class biotite.sequence.Annotation(features=None)[source]

Bases: Copyable

An Annotation is a set of features belonging to one sequence.

Its advantage over a simple list is the base/residue position based indexing: When using slice indices in Annotation objects, a subannotation is created, containing copies of all Feature objects whose first and last base/residue are in range of the slice. If the slice starts after the first base/residue or/and the slice ends before the last residue, the position out of range is set to the boundaries of the slice (the Feature is truncated). In this case the Feature obtains the Location.Defect.MISS_LEFT and/or Location.Defect.MISS_RIGHT defect. The third case occurs when a Feature starts after the slice ends or a Feature ends before the slice starts. In this case the Feature will not appear in the subannotation.

The start or stop position in the slice indices can be omitted, then the subannotation will include all features from the start or up to the stop, respectively. Step values are ignored. The stop values are still exclusive, i.e. the subannotation will contain a not truncated Feature only if its last base/residue is smaller than the stop value of the slice.

Integers or other index types are not supported. If you want to obtain the Feature instances from the Annotation you need to iterate over it. The iteration has no defined order. Alternatively, you can obtain a copy of the internal Feature set via get_features().

Multiple Annotation objects can be concatenated to one Annotation object using the ‘+’ operator. Single Feature instances can be added this way, too. If a feature is present in both Annotation objects, the resulting Annotation will contain this feature twice.

featuresiterable object of Feature, optional

The features to create the Annotation from. if not provided, an empty Annotation is created.


Creating an annotation from a feature list:

>>> feature1 = Feature("CDS", [Location(-10, 30 )], qual={"gene" : "test1"})
>>> feature2 = Feature("CDS", [Location(20,  50 )], qual={"gene" : "test2"})
>>> annotation = Annotation([feature1, feature2])
>>> for f in sorted(list(annotation)):
...     print(f.qual["gene"], "".join([str(loc) for loc in f.locs]))
test1 -10-30 >
test2 20-50 >
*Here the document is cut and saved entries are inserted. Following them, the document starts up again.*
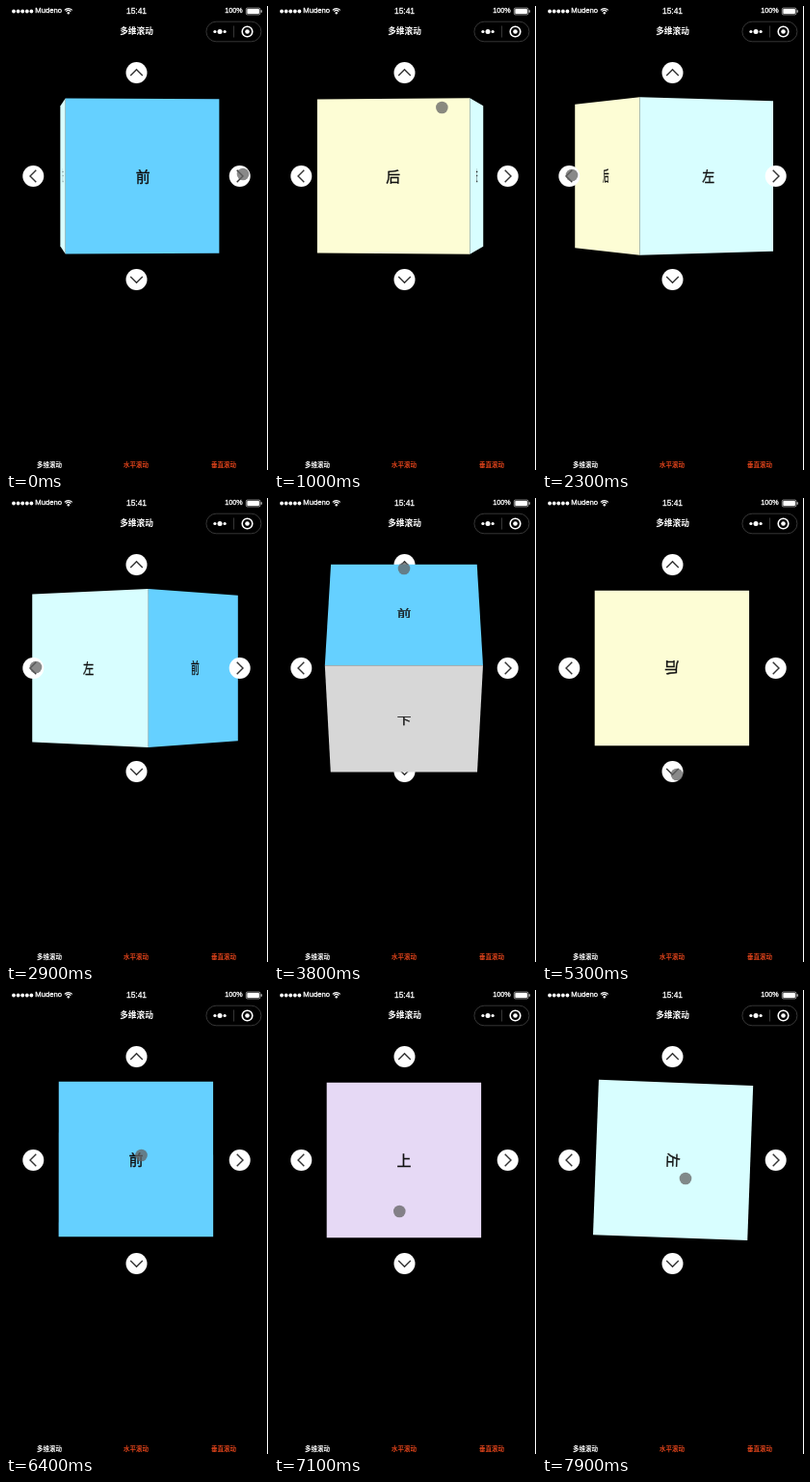
An HTML page with a canvas that plays this animation: 272x480 px, repeating every 8000 ms.

```html
<!DOCTYPE html>
<html lang="zh">
<head>
<meta charset="utf-8">
<title>多维滚动</title>
<style>
html, body { margin: 0; width: 100%; height: 100%; overflow: hidden; background: #000; }
#stage { position: absolute; left: 0; top: 0; width: 272px; height: 480px; overflow: hidden; background: #000; }
canvas { position: absolute; left: 0; top: 0; width: 272px; height: 480px; }
span {
  position: absolute; transform: translate(-50%, -50%);
  color: #fff; line-height: 1; white-space: nowrap;
  font-family: "Noto Sans CJK SC", "Noto Sans CJK", sans-serif;
}
.bar { font-family: "Liberation Sans", Arial, sans-serif; top: 5px; -webkit-text-stroke: 0.3px #fff; }
.title { font-size: 8.7px; font-weight: 700; left: 135.5px; top: 26px; }
.tab { font-size: 6.5px; font-weight: 700; top: 474.3px; }
.off { color: #dc421a; }
</style>
</head>
<body>
<div id="stage">
  <canvas id="view"></canvas>
  <span class="bar" style="left:44.2px;font-size:7.7px">Mudeno</span>
  <span class="bar" style="left:135.5px;font-size:8.4px">15:41</span>
  <span class="bar" style="left:236.5px;font-size:7.2px">100%</span>
  <span class="title">多维滚动</span>
  <span class="tab" style="left:45px">多维滚动</span>
  <span class="tab off" style="left:135px">水平滚动</span>
  <span class="tab off" style="left:226px">垂直滚动</span>
</div>
<script>
const W = 272, H = 480, LOOP = 8000, STEP = 100;
const HALF = 80.2, DEPTH = 1440, CX = 134.9, CY = 176;
const QUARTER = Math.PI / 2, TURN_MS = 600;
const view = document.getElementById('view');
const ctx = view.getContext('2d');
const scale = Math.max(1, window.devicePixelRatio || 1);
view.width = W * scale;
view.height = H * scale;

// Pitch and yaw are the quarter turns that carry the front face into place
const faces = [
  { label: '前', color: '#65d0ff', pitch: 0, yaw: 0 },
  { label: '后', color: '#fdfdd5', pitch: 0, yaw: 2 },
  { label: '左', color: '#d8feff', pitch: 0, yaw: -1 },
  { label: '右', color: '#ffe0cc', pitch: 0, yaw: 1 },
  { label: '上', color: '#e6d9f5', pitch: 1, yaw: 0 },
  { label: '下', color: '#d7d7d7', pitch: -1, yaw: 0 }
];

// Two taps on each arrow, every tap a quarter turn
const taps = [
  { axis: 'yaw', dir: 1, at: -91, gap: 608 },
  { axis: 'yaw', dir: -1, at: 1927, gap: 700 },
  { axis: 'pitch', dir: 1, at: 3494, gap: 906 },
  { axis: 'pitch', dir: -1, at: 5310, gap: 524 }
];
const dragDown = { at: 6470, len: 560, x: 143, y: 238 };
const dragRight = { at: 7270, len: 600, x: 149, y: 195 };

// The pointer rests between hops
const home = { x: 246, y: 174 };
const hops = [
  { at: 620, len: 970, x: 31, y: 175, bow: 80 },
  { at: 3150, len: 300, x: 135, y: 73 },
  { at: 4700, len: 520, x: 140, y: 286 },
  { at: 5950, len: 430, x: 140.5, y: 171 },
  dragDown,
  { at: 7030, len: 240, x: 78, y: 192 },
  dragRight
];

function ramp(t, { at, len }) {
  const u = Math.min(1, Math.max(0, (t - at) / len));
  return (1 - Math.cos(Math.PI * u)) / 2;
}

function pose(t) {
  const p = { pitch: 0, yaw: 0, roll: 0 };
  for (const { axis, dir, at, gap } of taps)
    for (const start of [at, at + gap])
      p[axis] += dir * QUARTER * ramp(t, { at: start, len: TURN_MS });
  p.pitch -= QUARTER * ramp(t, dragDown);
  p.yaw += 1.01 * QUARTER * ramp(t, dragRight);
  p.roll = 0.037 * ramp(t, dragRight);
  return p;
}

function pointer(t) {
  let { x, y } = home;
  for (const hop of hops) {
    const u = ramp(t, hop);
    x += (hop.x - x) * u;
    y += (hop.y - y) * u - (hop.bow || 0) * Math.sin(Math.PI * u);
  }
  return [x, y];
}

function spin(a, b, angle) {
  const s = Math.sin(angle), c = Math.cos(angle);
  return [a * c - b * s, a * s + b * c];
}

function rotate([x, y, z], pitch, yaw, roll = 0) {
  [y, z] = spin(y, z, pitch);
  [z, x] = spin(z, x, yaw);
  [x, y] = spin(x, y, roll);
  return [x, y, z];
}

function project([x, y, z]) {
  const k = DEPTH / (DEPTH + HALF - z);
  return [CX + x * k, CY + y * k];
}

function drawCube(t) {
  const { pitch, yaw, roll } = pose(t);
  for (const face of faces) {
    const at = (u, v) => {
      const p = rotate([u, v, HALF], face.pitch * QUARTER, face.yaw * QUARTER);
      return project(rotate(p, pitch, yaw, roll));
    };
    const quad = [at(-HALF, -HALF), at(HALF, -HALF), at(HALF, HALF), at(-HALF, HALF)];
    const [p, q, , s] = quad;
    const facing = (q[0] - p[0]) * (s[1] - p[1]) - (q[1] - p[1]) * (s[0] - p[0]);
    if (facing <= 1) continue;
    ctx.fillStyle = face.color;
    ctx.beginPath();
    quad.forEach(([x, y]) => ctx.lineTo(x, y));
    ctx.fill();

    const o = at(0, 0), ex = at(1, 0), ey = at(0, 1);
    ctx.save();
    ctx.transform(ex[0] - o[0], ex[1] - o[1], ey[0] - o[0], ey[1] - o[1], ...o);
    ctx.fillStyle = ctx.strokeStyle = '#111';
    ctx.lineWidth = 0.35;
    ctx.font = '15px "Noto Sans CJK SC", "Noto Sans CJK", sans-serif';
    ctx.textAlign = 'center';
    ctx.fillText(face.label, 0.2, 5.6);
    ctx.strokeText(face.label, 0.2, 5.6);
    ctx.restore();
  }
}

function disc(x, y, r, color) {
  ctx.fillStyle = color;
  ctx.beginPath();
  ctx.arc(x, y, r, 0, Math.PI * 2);
  ctx.fill();
}

function ring(x, y, r, width, from = 0, to = Math.PI * 2) {
  ctx.strokeStyle = '#fff';
  ctx.lineWidth = width;
  ctx.beginPath();
  ctx.arc(x, y, r, from, to);
  ctx.stroke();
}

function box(x, y, w, h, r) {
  ctx.beginPath();
  ctx.roundRect(x, y, w, h, r);
}

// Arrows sit around the cube: 0 up, 1 right, 2 down, 3 left
function arrow(side) {
  const a = side * QUARTER;
  ctx.save();
  ctx.translate(135.5 + 107.2 * Math.sin(a), 176 - 107 * Math.cos(a));
  ctx.rotate(a);
  disc(0, 0, 11, '#fff');
  ctx.strokeStyle = '#333';
  ctx.lineWidth = 1.4;
  ctx.beginPath();
  ctx.moveTo(-6.3, 3);
  ctx.lineTo(0, -3.3);
  ctx.lineTo(6.3, 3);
  ctx.stroke();
  ctx.restore();
}

function drawStatus() {
  for (let i = 0; i < 5; i++) disc(8 + i * 4.6, 5.5, 1.9, '#fff');
  for (const r of [3.4, 5.4]) ring(64.8, 8, r, 1.1, -Math.PI * 0.76, -Math.PI * 0.24);
  disc(64.8, 7.3, 1.2, '#fff');

  ctx.lineWidth = 0.6;
  box(249.3, 2.1, 14.6, 6.8, 1.3);
  ctx.stroke();
  ctx.fillStyle = '#fff';
  box(250.3, 3.1, 12.6, 4.8, 0.6);
  ctx.fill();
  ctx.fillRect(264.6, 4.3, 1, 2.4);
  ctx.fillRect(W - 1, 0, 1, H);
}

function drawCapsule() {
  const y = 26.5;
  ctx.strokeStyle = '#444';
  ctx.lineWidth = 0.8;
  box(207.9, y - 10.3, 57, 20.6, 10.3);
  ctx.moveTo(236.5, y - 6);
  ctx.lineTo(236.5, y + 6);
  ctx.stroke();
  for (const i of [-1, 0, 1]) disc(222 + i * 5.1, y, i ? 1.6 : 2.5, '#fff');
  ring(250.5, y, 5.3, 1.6);
  disc(250.5, y, 2.3, '#fff');
}

function draw(t) {
  ctx.setTransform(scale, 0, 0, scale, 0, 0);
  ctx.fillStyle = '#000';
  ctx.fillRect(0, 0, W, H);
  drawStatus();
  drawCapsule();
  [0, 2].forEach(arrow);
  drawCube(t);
  [1, 3].forEach(arrow);
  disc(...pointer(t), 6.3, 'rgba(100,100,100,0.76)');
}

const begin = performance.now();
function tick() {
  const t = (performance.now() - begin) % LOOP;
  draw(Math.floor(t / STEP) * STEP);
  requestAnimationFrame(tick);
}
tick();
</script>
</body>
</html>
```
Merging two annotations and a feature:

>>> feature3 = Feature("CDS", [Location(100, 130 )], qual={"gene" : "test3"})
>>> feature4 = Feature("CDS", [Location(150, 250 )], qual={"gene" : "test4"})
>>> annotation2 = Annotation([feature3, feature4])
>>> feature5 = Feature("CDS", [Location(-50, 200 )], qual={"gene" : "test5"})
>>> annotation = annotation + annotation2 + feature5
>>> for f in sorted(list(annotation)):
...     print(f.qual["gene"], "".join([str(loc) for loc in f.locs]))
test5 -50-200 >
test1 -10-30 >
test2 20-50 >
test3 100-130 >
test4 150-250 >

Location based indexing, note the defects:

>>> annotation = annotation[40:150]
>>> for f in sorted(list(annotation)):
...     gene = f.qual["gene"]
...     loc_str = "".join([f"{loc}    {loc.defect}" for loc in f.locs])
...     print(gene, loc_str)
test5 40-149 >    Defect.MISS_RIGHT|MISS_LEFT
test2 40-50 >    Defect.MISS_LEFT
test3 100-130 >    Defect.NONE

Add a feature to the annotation.


Feature to be added.


Create a deep copy of this object.


A copy of this object.


Delete a feature from the annotation.


Feature to be removed.


If the feature is not in the annotation


Get a copy of the internal feature set.

feature_listlist of Feature

A copy of the internal feature set.


Get the range of feature locations, i.e. the first and exclusive last base/residue.


Start location.


Exclusive stop location.